Last year, the Legislature appropriated up to $3 million specifically for the purpose of contracting an auditing firm to evaluate the agencies and departments of the state of Kansas with the intent to identify monetary efficiencies. Last summer, the firm of Alvarez & Marsal won the bid at the price of $2.6 million and quickly began evaluating the state books. On Tuesday, during our committee meeting, auditors from Alvarez & Marsal presented their 105 recommendations, which would provide $2.04 billion in benefits to the state during the next year. Some of the recommendations addressed:
Procurement, which is the purchase of goods and services by agencies and other state-funded entities, could possibly save the state more than $100 million in the five-year period.
By changing the way the state bids out, purchases and administers its insurance policies, savings of more than $170 million could be generated in a five-year period.
Several changes were recommended for the Department of Corrections that could provide $40 million in benefits in the next five years.
Proposals for the Department of Children and Families could generate a savings of $19 million in the next five years, which would include measures to improve child support collections, an area where Kansas lags behind other states. The merger of certain field offices also was recommended.
The Department of Transportation could produce savings or additional revenue totaling $80 million through consolidation, sponsorships and the selling of equipment.
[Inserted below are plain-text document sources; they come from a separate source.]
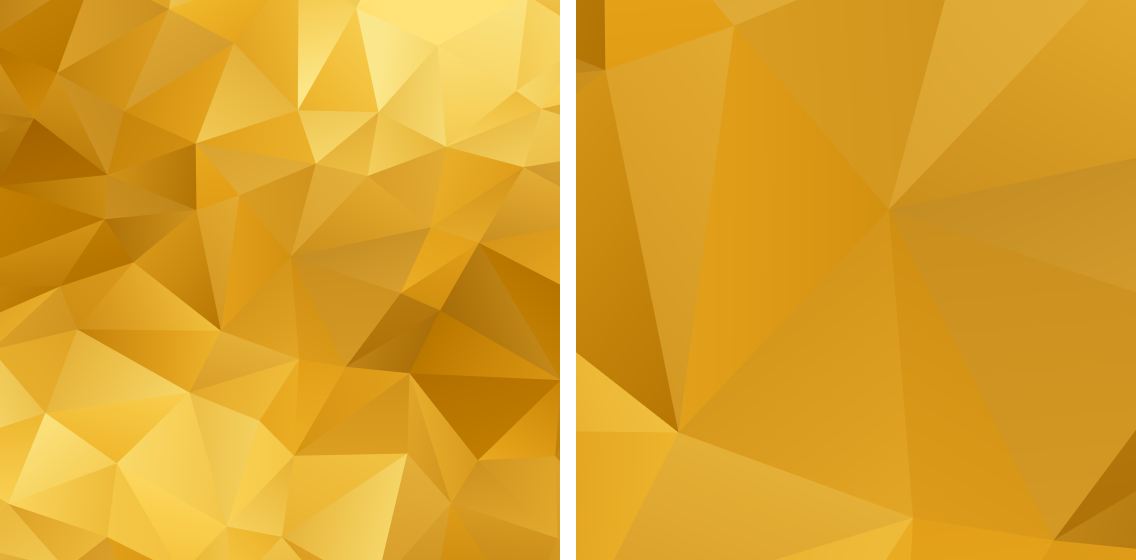
Left: the whole. Right: its middle third, enlarged.
This background is drawn by a Shadertoy shader. Its source:

```glsl
// Low-poly golden facets: a jittered, rotated grid is split into triangles.
// Each facet takes its tone from a soft light field plus a random offset,
// carries its own linear gradient, and is blended by edge coverage.

const float CELLS = 7.0;

float hash(vec2 p) {
    return fract(sin(dot(p, vec2(127.1, 311.7))) * 43758.5453);
}

float cross2(vec2 a, vec2 b) {
    return a.x * b.y - a.y * b.x;
}

// Grid point moved inside its own box, so quads never fold over
vec2 vertex(vec2 id) {
    return id + 0.84 * (vec2(hash(id), hash(id + 37.3)) - 0.5);
}

float blob(vec2 p, vec2 center, vec2 size) {
    vec2 d = (p - center) / size;
    return exp(-dot(d, d));
}

// Broad light and shade across the canvas, in palette steps
float lightField(vec2 p) {
    return 2.5
        + 3.4 * blob(p, vec2(0.80, 0.97), vec2(0.38, 0.30))
        + 2.5 * blob(p, vec2(0.10, 0.22), vec2(0.30, 0.20))
        + 1.9 * blob(p, vec2(0.50, 0.08), vec2(0.25, 0.17))
        - 1.6 * blob(p, vec2(0.05, 0.68), vec2(0.25, 0.25))
        - 1.4 * blob(p, vec2(0.85, 0.38), vec2(0.25, 0.13));
}

vec3 gold(float tone) {
    vec3 ramp[7] = vec3[7](
        vec3(0.60, 0.37, 0.00), vec3(0.69, 0.45, 0.02), vec3(0.79, 0.55, 0.09),
        vec3(0.87, 0.63, 0.14), vec3(0.93, 0.73, 0.22), vec3(0.97, 0.82, 0.35),
        vec3(0.99, 0.90, 0.52));
    tone = clamp(tone, 0.0, 5.999);
    int i = int(tone);
    return mix(ramp[i], ramp[i + 1], fract(tone));
}

// Signed distance to a counter-clockwise edge, positive inside
float edge(vec2 p, vec2 a, vec2 b) {
    return cross2(b - a, p - a) / length(b - a);
}

// Facet colour weighted by its coverage of the pixel
vec4 facet(vec2 p, vec2 a, vec2 b, vec2 c, mat2 turn, float pixel) {
    float d = min(edge(p, a, b), min(edge(p, b, c), edge(p, c, a)));
    float cover = clamp(d / pixel + 0.5, 0.0, 1.0);
    if (cover <= 0.0) return vec4(0.0);

    vec2 mid = (a + b + c) / 3.0;
    float angle = 6.2832 * hash(mid + 5.1);
    float slope = mix(0.3, 1.3, hash(mid + 9.7));
    float tone = lightField(mid * turn / CELLS)
        + 1.3 * (hash(mid) - 0.5)
        + slope * dot(p - mid, vec2(cos(angle), sin(angle)));

    // Slight drift between orange and pale gold
    float tint = hash(mid + 2.9) - 0.5;
    vec3 color = gold(tone) + tint * vec3(-0.03, 0.02, 0.11);
    return vec4(clamp(color, 0.0, 1.0), 1.0) * cover;
}

void mainImage(out vec4 fragColor, in vec2 fragCoord) {
    mat2 turn = mat2(cos(0.45), sin(0.45), -sin(0.45), cos(0.45));
    vec2 p = turn * (fragCoord / iResolution.y) * CELLS;
    float pixel = CELLS / iResolution.y;
    vec4 sum = vec4(0.0);

    for (int y = -1; y <= 1; y++)
    for (int x = -1; x <= 1; x++) {
        vec2 id = floor(p) + vec2(x, y);
        vec2 a = vertex(id);
        vec2 b = vertex(id + vec2(1.0, 0.0));
        vec2 c = vertex(id + vec2(1.0, 1.0));
        vec2 d = vertex(id + vec2(0.0, 1.0));

        // Split along the diagonal that leaves the larger smallest triangle
        float splitAC = min(cross2(b - a, c - a), cross2(c - a, d - a));
        float splitBD = min(cross2(b - a, d - a), cross2(c - b, d - b));
        if (splitAC > splitBD) {
            sum += facet(p, a, b, c, turn, pixel) + facet(p, a, c, d, turn, pixel);
        } else {
            sum += facet(p, a, b, d, turn, pixel) + facet(p, b, c, d, turn, pixel);
        }
    }
    fragColor = vec4(sum.rgb / max(sum.a, 0.001), 1.0);
}
```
The Department of Revenue could generate $381 million, without raising taxes, namely by filling 68 positions within the department.
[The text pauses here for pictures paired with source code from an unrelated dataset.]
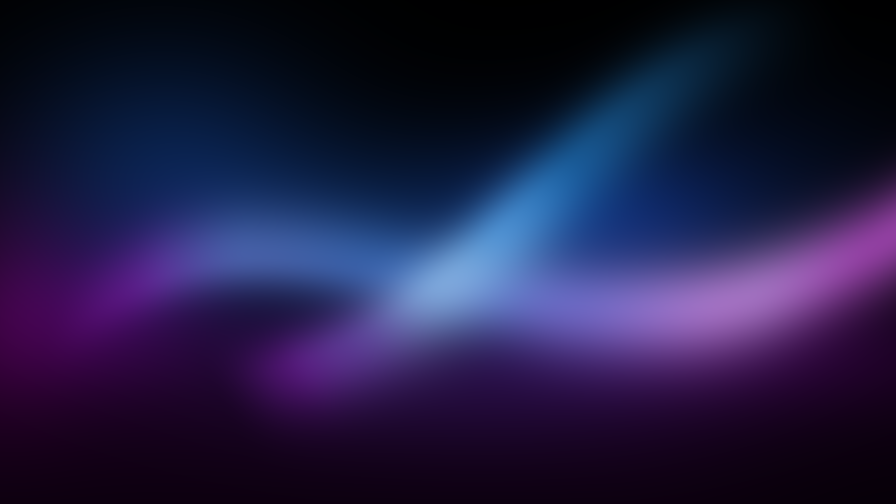
A WebGL 1 fragment shader for this background:

```glsl
precision highp float;
// Soft light ribbons crossing in the dark: a level wave and a rising beam.
// Each ribbon is a Gaussian falloff around a curve, tinted along x, then
// screened over broad elliptical glows of navy and magenta.

uniform vec2 u_resolution;

// Wave curve and thickness, in units of canvas height
const float WAVE_LEVEL = 0.438;
const float WAVE_HEIGHT = 0.053;
const float WAVE_CREST = 0.50;
const float WAVE_FREQ = 4.08;
const float WAVE_UPPER = 0.072;
const vec2 WAVE_LOWER = vec2(0.048, 0.075);   // left, right

// Beam curve and thickness
const vec2 BEAM_CENTER = vec2(1.08, 0.62);
const float BEAM_BEND = 4.1;
const float BEAM_UPPER = 0.052;
const float BEAM_LOWER = 0.070;

// Ribbon colours
const vec3 VIOLET = vec3(0.25, 0.06, 0.35);
const vec3 STEEL = vec3(0.23, 0.29, 0.51);
const vec3 AZURE = vec3(0.17, 0.30, 0.54);
const vec3 PERIWINKLE = vec3(0.34, 0.34, 0.64);
const vec3 ORCHID = vec3(0.59, 0.41, 0.68);
const vec3 MAGENTA = vec3(0.56, 0.23, 0.60);
const vec3 LAVENDER = vec3(0.27, 0.19, 0.45);
const vec3 ICE = vec3(0.34, 0.45, 0.58);
const vec3 SKY = vec3(0.23, 0.45, 0.67);
const vec3 TEAL = vec3(0.07, 0.29, 0.46);

// Background colours
const vec3 NAVY = vec3(0.03, 0.11, 0.25);
const vec3 COBALT = vec3(0.04, 0.12, 0.32);
const vec3 PLUM = vec3(0.16, 0.005, 0.20);
const vec3 WINE = vec3(0.12, 0.0, 0.10);
const vec3 DUSK = vec3(0.06, 0.04, 0.14);
const vec3 FLOOR_TINT = vec3(0.075, 0.0, 0.09);

// Elliptical Gaussian glow
float glow(vec2 p, vec2 center, vec2 size) {
  vec2 d = (p - center) / size;
  return exp(-0.5 * dot(d, d));
}

// Gaussian ribbon with separate widths above and below its curve
float ribbon(float d, float upper, float lower) {
  float t = d / (d > 0.0 ? upper : lower);
  return exp(-0.5 * t * t);
}

vec3 screen(vec3 a, vec3 b) {
  return 1.0 - (1.0 - a) * (1.0 - b);
}

vec3 background(vec2 p) {
  vec3 c = FLOOR_TINT * smoothstep(0.52, 0.24, p.y) * smoothstep(-0.35, 0.25, p.y);
  c *= 1.0 - 0.45 * smoothstep(1.2, 1.8, p.x);
  c += NAVY * glow(p, vec2(0.32, 0.68), vec2(0.22, 0.17));
  c += NAVY * 0.85 * glow(p, vec2(0.72, 0.55), vec2(0.32, 0.13));
  c += COBALT * glow(p, vec2(1.20, 0.55), vec2(0.20, 0.12));
  c += COBALT * 0.35 * glow(p, vec2(1.50, 0.62), vec2(0.25, 0.15));
  c += PLUM * glow(p, vec2(0.19, 0.39), vec2(0.17, 0.11));
  c += PLUM * 0.6 * glow(p, vec2(1.55, 0.31), vec2(0.30, 0.09));
  c += WINE * glow(p, vec2(0.0, 0.42), vec2(0.12, 0.17));
  c += DUSK * glow(p, vec2(0.95, 0.26), vec2(0.35, 0.11));
  return c;
}

vec3 wave(vec2 p) {
  float x = p.x;
  float fall = max(WAVE_CREST - x, 0.0);
  float rise = max(x - 1.35, 0.0);
  float y = WAVE_LEVEL + WAVE_HEIGHT * cos((x - WAVE_CREST) * WAVE_FREQ)
          - 0.6 * fall * fall + 0.39 * rise * rise;
  float lower = mix(WAVE_LOWER.x, WAVE_LOWER.y, smoothstep(0.5, 1.2, x));

  vec3 tint = mix(VIOLET, STEEL, smoothstep(0.23, 0.50, x));
  tint = mix(tint, AZURE, smoothstep(0.50, 0.80, x));
  tint = mix(tint, PERIWINKLE, smoothstep(0.86, 1.14, x));
  tint = mix(tint, ORCHID, smoothstep(1.10, 1.46, x));
  tint = mix(tint, MAGENTA, smoothstep(1.48, 1.74, x));
  return tint * ribbon(p.y - y, WAVE_UPPER, lower) * smoothstep(0.08, 0.34, x);
}

vec3 beam(vec2 p) {
  // S-curve; dividing by its slope length gives the perpendicular distance
  float dx = p.x - BEAM_CENTER.x;
  float k = 1.0 + BEAM_BEND * dx * dx;
  float y = BEAM_CENTER.y + dx * inversesqrt(k);
  float slope = pow(k, -1.5);
  float d = (p.y - y) * inversesqrt(1.0 + slope * slope);

  // Tint by position along the diagonal so the colours cross the beam squarely
  float s = p.x + 0.45 * (p.y - y);
  vec3 tint = mix(VIOLET, LAVENDER, smoothstep(0.55, 0.72, s));
  tint = mix(tint, ICE, smoothstep(0.68, 0.88, s));
  tint = mix(tint, SKY, smoothstep(0.88, 1.00, s));
  tint = mix(tint, TEAL, smoothstep(0.98, 1.15, s));
  float fade = smoothstep(0.42, 0.62, s) * (1.0 - smoothstep(1.05, 1.68, s));
  return tint * fade * ribbon(d, BEAM_UPPER, BEAM_LOWER);
}

void main() {
  vec2 p = gl_FragCoord.xy / u_resolution.y;
  p.x *= 16.0 / 9.0 * u_resolution.y / u_resolution.x;
  vec3 color = screen(background(p), screen(wave(p), beam(p)));
  gl_FragColor = vec4(color, 1.0);
}
```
Allowing all school districts to participate in the state health insurance and benefits plan would save taxpayers $360 million in five years.
Some of the recommendations can be handled administratively, while others will require legislative action. These are just a few of the suggestions presented by Alvarez & Marsal. They still are conducting a review of the states agencies and departments and will present their final analysis in February 2016.
Even though it is only the first week of the 2016 session, we having been moving at a quick pace. Already this week, we have voted on two House bills.
One of those bills is House Substitute for House Bill 2151. This bill would amend the current law concerning grand juries summoned by petition, which is a practice commonly referred to as a citizens grand jury. The bill would allow the person who filed the petition and that persons attorney to witness the instructions given to the grand jury, after it is summoned, however not before deliberations. There is no fiscal note with its passage.
This bill was debated and passed on the House floor Thursday.
Rep. Troy L. Waymaster, R-Bunker Hill, represents District 109 in the Kansas House.